REQUIRED ACTION —
Every line between the top of the data below and the line with "block; width: 500px;", both ends included, must be retyped exactly.

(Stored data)
—————

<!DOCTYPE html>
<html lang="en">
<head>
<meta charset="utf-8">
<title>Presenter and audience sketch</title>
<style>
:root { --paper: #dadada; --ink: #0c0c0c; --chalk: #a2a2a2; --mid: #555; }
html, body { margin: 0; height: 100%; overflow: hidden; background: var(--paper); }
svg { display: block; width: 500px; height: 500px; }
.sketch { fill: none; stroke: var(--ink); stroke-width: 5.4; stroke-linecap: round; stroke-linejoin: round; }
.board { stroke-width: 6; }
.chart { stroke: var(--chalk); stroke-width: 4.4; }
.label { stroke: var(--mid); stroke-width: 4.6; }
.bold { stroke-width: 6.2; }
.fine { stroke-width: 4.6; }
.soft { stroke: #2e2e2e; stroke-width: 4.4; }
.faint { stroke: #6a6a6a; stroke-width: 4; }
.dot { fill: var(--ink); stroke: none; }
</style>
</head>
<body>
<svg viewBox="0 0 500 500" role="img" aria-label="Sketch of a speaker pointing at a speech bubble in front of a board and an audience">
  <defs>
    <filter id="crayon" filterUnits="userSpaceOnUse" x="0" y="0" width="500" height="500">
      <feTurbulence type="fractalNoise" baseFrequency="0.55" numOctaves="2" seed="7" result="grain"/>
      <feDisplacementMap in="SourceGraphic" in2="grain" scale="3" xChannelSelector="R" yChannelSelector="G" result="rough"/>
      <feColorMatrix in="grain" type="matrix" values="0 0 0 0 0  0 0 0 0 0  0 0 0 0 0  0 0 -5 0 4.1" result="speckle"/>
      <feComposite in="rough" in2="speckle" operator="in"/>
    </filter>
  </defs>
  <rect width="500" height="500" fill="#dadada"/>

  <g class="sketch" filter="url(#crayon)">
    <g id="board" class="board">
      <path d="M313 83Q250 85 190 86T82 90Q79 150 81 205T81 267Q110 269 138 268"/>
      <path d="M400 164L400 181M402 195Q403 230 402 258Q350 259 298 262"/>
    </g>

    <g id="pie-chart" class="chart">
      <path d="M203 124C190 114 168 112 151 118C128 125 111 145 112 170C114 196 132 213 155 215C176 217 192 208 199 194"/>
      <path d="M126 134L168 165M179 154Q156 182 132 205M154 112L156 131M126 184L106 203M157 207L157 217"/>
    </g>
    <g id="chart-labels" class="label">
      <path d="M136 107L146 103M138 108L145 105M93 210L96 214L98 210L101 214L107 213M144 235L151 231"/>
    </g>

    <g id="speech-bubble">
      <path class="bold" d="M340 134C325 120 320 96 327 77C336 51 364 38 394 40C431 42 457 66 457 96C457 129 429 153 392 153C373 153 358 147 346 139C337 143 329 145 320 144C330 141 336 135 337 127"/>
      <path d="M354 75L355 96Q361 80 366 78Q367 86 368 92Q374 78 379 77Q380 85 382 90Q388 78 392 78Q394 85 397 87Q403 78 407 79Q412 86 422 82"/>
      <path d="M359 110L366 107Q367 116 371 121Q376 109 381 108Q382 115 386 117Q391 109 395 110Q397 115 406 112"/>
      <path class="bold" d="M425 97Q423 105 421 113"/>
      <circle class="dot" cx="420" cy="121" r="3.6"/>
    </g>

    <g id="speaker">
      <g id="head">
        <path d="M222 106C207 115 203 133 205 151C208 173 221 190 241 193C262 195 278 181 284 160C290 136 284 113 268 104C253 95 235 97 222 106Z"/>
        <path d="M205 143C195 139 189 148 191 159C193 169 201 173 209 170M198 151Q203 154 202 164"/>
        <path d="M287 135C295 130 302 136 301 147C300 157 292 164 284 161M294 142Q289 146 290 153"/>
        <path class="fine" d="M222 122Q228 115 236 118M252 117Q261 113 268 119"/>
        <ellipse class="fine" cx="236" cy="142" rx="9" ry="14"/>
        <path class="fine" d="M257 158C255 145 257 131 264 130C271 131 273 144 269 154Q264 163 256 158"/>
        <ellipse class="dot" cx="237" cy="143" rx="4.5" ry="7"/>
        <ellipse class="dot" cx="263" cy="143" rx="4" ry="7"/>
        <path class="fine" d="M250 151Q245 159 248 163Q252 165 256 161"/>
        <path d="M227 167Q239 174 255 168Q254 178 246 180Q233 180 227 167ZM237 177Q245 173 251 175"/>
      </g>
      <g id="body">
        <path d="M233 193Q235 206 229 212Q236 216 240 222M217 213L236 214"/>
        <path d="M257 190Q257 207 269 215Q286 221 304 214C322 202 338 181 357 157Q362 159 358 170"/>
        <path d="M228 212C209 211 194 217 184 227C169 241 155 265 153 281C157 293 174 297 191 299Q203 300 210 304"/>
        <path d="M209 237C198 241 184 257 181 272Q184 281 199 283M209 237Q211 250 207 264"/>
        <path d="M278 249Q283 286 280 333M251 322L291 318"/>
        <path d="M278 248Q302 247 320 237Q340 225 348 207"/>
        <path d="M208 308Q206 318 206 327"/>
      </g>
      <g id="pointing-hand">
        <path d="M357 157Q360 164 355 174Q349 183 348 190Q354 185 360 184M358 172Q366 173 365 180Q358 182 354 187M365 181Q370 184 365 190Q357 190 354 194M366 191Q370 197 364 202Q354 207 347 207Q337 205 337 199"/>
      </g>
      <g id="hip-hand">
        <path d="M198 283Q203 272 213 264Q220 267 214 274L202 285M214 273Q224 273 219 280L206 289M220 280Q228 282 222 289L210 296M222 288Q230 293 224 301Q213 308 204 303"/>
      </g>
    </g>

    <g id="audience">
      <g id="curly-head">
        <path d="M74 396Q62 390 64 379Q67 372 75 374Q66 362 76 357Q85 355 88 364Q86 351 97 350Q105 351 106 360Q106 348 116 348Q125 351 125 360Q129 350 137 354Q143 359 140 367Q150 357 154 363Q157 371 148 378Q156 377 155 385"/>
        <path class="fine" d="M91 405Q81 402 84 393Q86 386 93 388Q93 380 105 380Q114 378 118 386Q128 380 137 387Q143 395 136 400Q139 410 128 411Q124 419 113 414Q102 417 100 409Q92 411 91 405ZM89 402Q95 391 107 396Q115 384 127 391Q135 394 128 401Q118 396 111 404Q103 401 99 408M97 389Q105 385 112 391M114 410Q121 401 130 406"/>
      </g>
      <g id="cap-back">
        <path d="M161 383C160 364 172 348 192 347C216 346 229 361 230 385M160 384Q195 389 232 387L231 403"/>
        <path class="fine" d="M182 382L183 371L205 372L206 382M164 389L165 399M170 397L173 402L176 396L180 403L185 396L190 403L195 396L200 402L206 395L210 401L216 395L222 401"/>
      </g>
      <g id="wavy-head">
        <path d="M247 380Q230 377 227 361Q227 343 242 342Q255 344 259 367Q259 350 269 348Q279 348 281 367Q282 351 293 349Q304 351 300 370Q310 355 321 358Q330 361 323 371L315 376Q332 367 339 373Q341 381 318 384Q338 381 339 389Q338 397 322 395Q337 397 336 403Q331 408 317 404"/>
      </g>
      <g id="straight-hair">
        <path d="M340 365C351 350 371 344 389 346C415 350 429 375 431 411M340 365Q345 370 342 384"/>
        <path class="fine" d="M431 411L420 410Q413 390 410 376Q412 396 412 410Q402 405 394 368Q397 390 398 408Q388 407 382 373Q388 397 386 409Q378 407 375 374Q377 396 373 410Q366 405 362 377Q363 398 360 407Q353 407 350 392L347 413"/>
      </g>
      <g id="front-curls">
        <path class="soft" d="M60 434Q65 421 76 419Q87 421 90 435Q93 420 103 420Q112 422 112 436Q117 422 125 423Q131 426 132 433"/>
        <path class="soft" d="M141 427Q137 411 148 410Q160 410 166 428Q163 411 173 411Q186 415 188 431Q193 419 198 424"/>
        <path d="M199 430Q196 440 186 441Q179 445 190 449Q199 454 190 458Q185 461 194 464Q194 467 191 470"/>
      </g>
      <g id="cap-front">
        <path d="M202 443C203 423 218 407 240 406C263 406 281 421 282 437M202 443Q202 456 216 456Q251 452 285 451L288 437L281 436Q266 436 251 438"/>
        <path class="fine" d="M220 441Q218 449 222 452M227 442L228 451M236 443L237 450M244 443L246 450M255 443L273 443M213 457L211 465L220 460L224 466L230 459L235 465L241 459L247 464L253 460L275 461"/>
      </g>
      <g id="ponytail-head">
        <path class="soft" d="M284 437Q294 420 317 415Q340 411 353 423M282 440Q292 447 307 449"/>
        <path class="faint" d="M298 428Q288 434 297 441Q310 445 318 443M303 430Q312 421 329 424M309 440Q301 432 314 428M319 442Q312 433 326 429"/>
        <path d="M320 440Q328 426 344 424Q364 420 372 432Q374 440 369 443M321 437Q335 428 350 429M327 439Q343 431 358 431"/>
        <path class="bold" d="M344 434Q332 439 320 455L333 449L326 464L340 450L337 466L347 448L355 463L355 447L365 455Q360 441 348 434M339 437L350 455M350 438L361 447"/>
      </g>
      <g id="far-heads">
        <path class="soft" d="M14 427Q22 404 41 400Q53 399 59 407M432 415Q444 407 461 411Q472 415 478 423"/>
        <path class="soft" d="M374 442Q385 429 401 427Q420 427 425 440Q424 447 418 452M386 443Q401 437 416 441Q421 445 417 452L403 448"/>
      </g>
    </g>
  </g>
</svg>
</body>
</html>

—————

WRITTEN ANSWER —
<!DOCTYPE html>
<html lang="en">
<head>
<meta charset="utf-8">
<title>Presenter and audience sketch</title>
<style>
:root { --paper: #dadada; --ink: #0c0c0c; --chalk: #a2a2a2; --mid: #555; }
html, body { margin: 0; height: 100%; overflow: hidden; background: var(--paper); }
svg { display: block; width: 500px; height: 500px; }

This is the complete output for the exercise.